• [Try it]: The answer must consist only of the lines from the line with "381Q200 367 255" to the line with "443Q150 474 250", both included, exactly as they stand below.

• [Available data]:
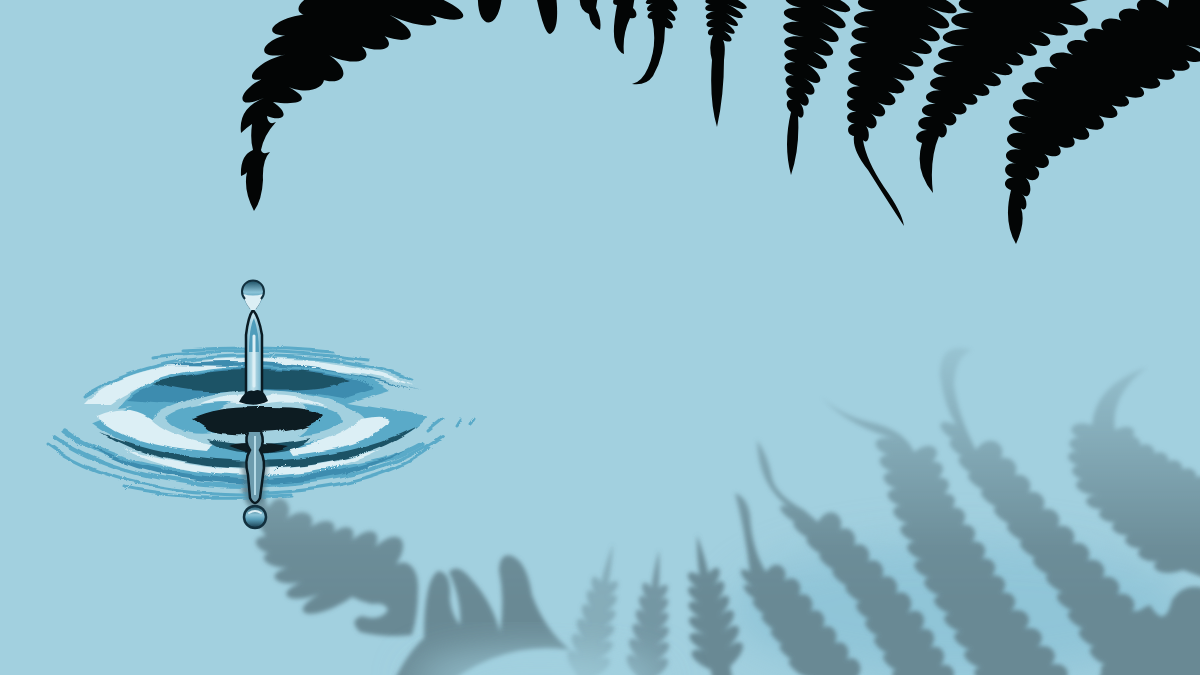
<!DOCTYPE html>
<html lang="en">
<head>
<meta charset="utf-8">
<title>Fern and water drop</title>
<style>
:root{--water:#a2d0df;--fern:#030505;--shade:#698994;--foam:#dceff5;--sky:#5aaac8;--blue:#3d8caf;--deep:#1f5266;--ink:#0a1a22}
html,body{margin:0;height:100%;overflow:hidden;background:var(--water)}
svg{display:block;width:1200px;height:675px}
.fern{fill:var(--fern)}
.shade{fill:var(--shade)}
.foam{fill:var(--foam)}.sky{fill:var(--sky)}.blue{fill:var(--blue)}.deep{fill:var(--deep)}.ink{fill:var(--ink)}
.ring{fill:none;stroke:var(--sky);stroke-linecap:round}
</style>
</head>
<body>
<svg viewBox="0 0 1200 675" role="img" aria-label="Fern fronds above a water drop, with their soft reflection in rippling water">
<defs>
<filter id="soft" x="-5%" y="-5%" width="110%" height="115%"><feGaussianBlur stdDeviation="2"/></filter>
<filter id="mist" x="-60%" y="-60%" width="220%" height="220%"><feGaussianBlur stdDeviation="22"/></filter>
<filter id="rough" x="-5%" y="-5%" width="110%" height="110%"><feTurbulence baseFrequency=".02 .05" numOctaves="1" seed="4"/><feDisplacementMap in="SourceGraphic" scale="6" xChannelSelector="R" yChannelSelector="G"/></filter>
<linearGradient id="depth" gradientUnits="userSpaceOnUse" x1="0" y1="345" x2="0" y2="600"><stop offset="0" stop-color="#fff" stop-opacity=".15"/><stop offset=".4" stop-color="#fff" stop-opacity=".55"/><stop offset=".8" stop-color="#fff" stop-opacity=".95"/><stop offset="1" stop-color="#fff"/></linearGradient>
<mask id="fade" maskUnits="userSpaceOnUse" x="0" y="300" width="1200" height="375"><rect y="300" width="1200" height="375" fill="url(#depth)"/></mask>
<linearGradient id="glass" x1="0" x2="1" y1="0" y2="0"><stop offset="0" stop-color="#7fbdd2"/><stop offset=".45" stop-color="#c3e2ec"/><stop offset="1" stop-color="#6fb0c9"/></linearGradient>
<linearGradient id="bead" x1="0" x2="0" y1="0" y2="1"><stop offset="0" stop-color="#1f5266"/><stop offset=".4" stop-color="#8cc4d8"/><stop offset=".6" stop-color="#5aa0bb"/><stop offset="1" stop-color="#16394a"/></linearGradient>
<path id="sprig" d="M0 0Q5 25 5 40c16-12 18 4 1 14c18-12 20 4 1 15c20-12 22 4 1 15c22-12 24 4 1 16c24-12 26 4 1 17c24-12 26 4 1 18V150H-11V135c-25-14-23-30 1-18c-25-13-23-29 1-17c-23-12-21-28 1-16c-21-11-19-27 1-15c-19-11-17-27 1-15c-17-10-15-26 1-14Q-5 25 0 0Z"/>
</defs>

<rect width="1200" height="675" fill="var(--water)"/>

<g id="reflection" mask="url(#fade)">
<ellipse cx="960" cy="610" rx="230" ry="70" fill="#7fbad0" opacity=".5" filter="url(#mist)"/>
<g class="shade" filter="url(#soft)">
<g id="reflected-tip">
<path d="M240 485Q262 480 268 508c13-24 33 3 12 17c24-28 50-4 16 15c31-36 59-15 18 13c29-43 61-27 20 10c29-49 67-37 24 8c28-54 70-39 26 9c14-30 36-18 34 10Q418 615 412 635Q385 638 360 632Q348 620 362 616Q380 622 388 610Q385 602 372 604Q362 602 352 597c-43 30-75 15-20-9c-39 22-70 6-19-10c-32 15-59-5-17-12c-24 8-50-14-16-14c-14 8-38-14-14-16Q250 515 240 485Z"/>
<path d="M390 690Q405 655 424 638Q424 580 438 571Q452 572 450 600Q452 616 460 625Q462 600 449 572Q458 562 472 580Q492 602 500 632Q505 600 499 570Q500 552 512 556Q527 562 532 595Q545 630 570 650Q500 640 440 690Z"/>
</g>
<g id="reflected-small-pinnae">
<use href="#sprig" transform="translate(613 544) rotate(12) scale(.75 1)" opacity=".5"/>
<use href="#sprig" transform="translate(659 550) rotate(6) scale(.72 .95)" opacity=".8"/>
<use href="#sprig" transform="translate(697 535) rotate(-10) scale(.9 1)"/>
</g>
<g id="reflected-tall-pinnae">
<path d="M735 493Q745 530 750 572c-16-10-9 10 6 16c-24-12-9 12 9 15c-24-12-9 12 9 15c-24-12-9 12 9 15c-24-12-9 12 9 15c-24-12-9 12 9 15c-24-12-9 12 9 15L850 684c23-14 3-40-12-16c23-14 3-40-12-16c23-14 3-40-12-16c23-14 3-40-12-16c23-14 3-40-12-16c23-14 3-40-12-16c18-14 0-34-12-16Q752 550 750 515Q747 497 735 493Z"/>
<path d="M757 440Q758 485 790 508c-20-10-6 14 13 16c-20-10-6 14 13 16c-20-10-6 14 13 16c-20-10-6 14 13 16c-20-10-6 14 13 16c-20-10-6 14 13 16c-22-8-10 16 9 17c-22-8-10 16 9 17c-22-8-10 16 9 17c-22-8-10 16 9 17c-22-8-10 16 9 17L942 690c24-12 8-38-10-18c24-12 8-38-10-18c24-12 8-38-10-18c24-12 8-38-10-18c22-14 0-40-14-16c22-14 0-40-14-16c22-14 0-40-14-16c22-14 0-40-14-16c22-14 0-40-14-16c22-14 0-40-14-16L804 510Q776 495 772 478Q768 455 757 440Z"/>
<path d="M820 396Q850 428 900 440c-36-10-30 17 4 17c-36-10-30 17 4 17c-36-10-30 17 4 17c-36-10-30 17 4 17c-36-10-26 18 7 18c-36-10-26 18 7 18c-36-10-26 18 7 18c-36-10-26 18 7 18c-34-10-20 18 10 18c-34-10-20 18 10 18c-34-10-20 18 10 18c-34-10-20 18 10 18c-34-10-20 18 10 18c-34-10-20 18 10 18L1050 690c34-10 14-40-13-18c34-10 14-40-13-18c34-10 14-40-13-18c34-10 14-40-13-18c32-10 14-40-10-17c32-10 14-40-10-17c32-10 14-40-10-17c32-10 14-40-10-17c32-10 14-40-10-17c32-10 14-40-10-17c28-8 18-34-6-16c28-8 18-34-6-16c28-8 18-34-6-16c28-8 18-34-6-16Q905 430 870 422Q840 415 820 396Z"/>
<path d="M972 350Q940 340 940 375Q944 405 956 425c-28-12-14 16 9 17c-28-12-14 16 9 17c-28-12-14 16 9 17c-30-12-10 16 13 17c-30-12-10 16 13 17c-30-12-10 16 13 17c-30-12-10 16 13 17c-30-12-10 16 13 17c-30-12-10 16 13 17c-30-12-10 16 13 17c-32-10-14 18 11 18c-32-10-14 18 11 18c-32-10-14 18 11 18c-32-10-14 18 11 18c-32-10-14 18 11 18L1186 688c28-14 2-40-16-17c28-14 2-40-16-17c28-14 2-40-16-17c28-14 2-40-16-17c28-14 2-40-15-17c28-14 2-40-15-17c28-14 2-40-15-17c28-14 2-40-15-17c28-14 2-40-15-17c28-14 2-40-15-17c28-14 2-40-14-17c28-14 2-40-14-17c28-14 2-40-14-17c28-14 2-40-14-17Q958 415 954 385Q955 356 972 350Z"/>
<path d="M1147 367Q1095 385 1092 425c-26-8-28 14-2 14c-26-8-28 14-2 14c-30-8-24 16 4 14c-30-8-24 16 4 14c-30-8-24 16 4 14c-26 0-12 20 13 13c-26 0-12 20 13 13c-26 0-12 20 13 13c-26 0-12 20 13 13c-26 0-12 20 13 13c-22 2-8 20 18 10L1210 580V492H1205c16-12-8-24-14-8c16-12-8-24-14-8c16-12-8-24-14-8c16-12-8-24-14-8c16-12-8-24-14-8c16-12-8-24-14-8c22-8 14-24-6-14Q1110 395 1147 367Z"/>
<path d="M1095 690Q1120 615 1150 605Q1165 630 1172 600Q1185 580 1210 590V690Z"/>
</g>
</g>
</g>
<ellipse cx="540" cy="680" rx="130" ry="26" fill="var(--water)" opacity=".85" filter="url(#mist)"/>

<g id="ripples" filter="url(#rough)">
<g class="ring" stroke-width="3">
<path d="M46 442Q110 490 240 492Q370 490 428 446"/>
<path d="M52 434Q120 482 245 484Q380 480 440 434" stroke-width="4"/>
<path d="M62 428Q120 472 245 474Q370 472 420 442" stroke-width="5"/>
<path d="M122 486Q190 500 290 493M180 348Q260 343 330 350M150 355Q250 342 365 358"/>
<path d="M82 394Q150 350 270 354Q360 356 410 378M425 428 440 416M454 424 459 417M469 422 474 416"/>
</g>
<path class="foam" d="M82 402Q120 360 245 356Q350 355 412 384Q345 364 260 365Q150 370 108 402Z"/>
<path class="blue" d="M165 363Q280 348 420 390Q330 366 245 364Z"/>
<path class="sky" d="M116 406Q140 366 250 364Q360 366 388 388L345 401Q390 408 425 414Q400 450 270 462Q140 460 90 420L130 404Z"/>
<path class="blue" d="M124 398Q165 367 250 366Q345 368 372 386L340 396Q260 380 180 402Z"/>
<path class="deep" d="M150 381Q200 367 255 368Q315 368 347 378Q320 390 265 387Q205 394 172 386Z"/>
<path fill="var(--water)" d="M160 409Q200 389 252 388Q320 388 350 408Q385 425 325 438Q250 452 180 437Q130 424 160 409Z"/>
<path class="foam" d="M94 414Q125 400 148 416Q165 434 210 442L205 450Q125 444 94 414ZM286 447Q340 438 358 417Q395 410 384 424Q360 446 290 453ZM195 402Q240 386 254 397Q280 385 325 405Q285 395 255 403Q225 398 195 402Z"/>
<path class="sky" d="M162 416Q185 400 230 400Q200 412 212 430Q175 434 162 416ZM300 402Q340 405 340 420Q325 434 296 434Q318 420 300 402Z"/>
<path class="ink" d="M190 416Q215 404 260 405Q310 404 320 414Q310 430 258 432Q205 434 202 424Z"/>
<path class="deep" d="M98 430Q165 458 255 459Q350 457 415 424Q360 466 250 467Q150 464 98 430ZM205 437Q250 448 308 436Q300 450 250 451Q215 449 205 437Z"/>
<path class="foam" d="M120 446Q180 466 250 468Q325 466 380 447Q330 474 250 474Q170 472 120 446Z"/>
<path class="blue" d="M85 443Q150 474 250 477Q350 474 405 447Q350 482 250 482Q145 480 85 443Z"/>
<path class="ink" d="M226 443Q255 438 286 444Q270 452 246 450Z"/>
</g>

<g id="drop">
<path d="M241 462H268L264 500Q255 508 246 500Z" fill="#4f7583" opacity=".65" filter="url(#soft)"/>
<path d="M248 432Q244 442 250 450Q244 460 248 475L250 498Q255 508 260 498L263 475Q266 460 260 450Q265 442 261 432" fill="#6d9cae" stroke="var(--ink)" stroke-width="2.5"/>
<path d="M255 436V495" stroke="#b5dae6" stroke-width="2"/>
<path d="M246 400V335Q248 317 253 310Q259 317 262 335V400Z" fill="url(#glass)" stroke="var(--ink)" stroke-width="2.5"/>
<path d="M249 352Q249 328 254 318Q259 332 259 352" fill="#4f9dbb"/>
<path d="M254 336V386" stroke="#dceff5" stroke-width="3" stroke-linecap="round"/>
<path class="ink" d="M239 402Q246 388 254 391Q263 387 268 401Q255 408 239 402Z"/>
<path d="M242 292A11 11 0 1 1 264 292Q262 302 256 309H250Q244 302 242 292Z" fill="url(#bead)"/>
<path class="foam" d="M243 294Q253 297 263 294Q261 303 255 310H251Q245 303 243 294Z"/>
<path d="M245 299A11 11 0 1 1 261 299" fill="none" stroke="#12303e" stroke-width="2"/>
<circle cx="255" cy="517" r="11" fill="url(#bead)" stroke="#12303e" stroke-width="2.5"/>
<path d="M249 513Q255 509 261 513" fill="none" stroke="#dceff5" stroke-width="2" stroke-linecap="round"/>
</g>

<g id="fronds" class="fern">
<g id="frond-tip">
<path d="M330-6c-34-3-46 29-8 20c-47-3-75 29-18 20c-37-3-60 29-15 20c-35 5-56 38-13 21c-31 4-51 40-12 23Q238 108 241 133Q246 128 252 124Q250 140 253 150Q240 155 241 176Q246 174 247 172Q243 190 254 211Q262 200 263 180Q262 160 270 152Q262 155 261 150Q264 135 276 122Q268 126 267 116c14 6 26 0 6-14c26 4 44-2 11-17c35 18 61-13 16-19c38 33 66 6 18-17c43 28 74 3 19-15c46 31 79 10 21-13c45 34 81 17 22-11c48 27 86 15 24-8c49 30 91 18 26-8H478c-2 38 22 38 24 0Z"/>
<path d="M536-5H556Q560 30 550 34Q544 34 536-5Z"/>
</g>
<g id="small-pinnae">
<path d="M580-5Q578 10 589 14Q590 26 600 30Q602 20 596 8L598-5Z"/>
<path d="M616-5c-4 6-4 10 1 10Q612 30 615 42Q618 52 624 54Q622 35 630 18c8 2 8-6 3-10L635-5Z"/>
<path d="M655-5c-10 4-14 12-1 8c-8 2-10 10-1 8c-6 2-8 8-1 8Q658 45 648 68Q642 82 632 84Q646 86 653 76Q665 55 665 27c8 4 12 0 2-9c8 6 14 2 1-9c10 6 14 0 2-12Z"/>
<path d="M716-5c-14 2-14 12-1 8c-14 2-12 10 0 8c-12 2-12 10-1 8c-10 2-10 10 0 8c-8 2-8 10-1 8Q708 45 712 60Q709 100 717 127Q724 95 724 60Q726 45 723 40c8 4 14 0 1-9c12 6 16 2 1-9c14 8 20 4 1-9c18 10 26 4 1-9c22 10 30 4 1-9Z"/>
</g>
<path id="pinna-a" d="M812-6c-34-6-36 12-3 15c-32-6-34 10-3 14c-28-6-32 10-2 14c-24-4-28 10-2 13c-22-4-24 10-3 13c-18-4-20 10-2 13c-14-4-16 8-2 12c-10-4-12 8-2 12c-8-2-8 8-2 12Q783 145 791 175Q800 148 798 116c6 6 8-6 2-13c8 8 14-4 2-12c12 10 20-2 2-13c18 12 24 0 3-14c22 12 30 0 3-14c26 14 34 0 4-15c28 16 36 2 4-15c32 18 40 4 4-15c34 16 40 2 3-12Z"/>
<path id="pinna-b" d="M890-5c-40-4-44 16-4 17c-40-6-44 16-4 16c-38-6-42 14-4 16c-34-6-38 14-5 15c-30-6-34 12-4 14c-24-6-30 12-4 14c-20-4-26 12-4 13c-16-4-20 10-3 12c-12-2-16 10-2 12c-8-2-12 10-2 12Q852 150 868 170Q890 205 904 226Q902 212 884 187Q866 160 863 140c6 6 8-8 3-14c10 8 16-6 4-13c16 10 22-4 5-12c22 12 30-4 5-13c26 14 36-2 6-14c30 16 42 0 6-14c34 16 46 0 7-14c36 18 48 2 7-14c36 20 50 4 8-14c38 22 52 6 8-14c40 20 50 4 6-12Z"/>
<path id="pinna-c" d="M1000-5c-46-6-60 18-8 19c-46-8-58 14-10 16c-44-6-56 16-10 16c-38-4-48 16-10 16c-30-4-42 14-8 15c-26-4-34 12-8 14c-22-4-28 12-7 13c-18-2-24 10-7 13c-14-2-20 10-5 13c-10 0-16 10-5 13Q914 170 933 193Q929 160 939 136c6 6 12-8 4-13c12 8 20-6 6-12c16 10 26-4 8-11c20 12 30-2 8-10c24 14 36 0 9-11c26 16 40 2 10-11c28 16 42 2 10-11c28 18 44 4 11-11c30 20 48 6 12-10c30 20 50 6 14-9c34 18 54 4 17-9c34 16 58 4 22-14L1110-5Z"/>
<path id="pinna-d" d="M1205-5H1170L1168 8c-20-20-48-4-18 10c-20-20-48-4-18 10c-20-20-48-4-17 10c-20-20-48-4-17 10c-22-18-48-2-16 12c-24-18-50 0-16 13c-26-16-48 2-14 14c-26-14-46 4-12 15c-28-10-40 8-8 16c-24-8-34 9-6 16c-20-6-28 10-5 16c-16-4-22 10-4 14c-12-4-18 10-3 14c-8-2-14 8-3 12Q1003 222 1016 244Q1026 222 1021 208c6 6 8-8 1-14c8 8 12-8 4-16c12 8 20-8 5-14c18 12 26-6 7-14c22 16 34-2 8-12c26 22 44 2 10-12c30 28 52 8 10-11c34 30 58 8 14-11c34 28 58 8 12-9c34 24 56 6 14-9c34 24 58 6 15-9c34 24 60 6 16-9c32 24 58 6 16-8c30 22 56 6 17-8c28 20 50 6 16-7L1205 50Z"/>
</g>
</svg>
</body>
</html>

• [Solution for this exercise]:
<path class="deep" d="M150 381Q200 367 255 368Q315 368 347 378Q320 390 265 387Q205 394 172 386Z"/>
<path fill="var(--water)" d="M160 409Q200 389 252 388Q320 388 350 408Q385 425 325 438Q250 452 180 437Q130 424 160 409Z"/>
<path class="foam" d="M94 414Q125 400 148 416Q165 434 210 442L205 450Q125 444 94 414ZM286 447Q340 438 358 417Q395 410 384 424Q360 446 290 453ZM195 402Q240 386 254 397Q280 385 325 405Q285 395 255 403Q225 398 195 402Z"/>
<path class="sky" d="M162 416Q185 400 230 400Q200 412 212 430Q175 434 162 416ZM300 402Q340 405 340 420Q325 434 296 434Q318 420 300 402Z"/>
<path class="ink" d="M190 416Q215 404 260 405Q310 404 320 414Q310 430 258 432Q205 434 202 424Z"/>
<path class="deep" d="M98 430Q165 458 255 459Q350 457 415 424Q360 466 250 467Q150 464 98 430ZM205 437Q250 448 308 436Q300 450 250 451Q215 449 205 437Z"/>
<path class="foam" d="M120 446Q180 466 250 468Q325 466 380 447Q330 474 250 474Q170 472 120 446Z"/>
<path class="blue" d="M85 443Q150 474 250 477Q350 474 405 447Q350 482 250 482Q145 480 85 443Z"/>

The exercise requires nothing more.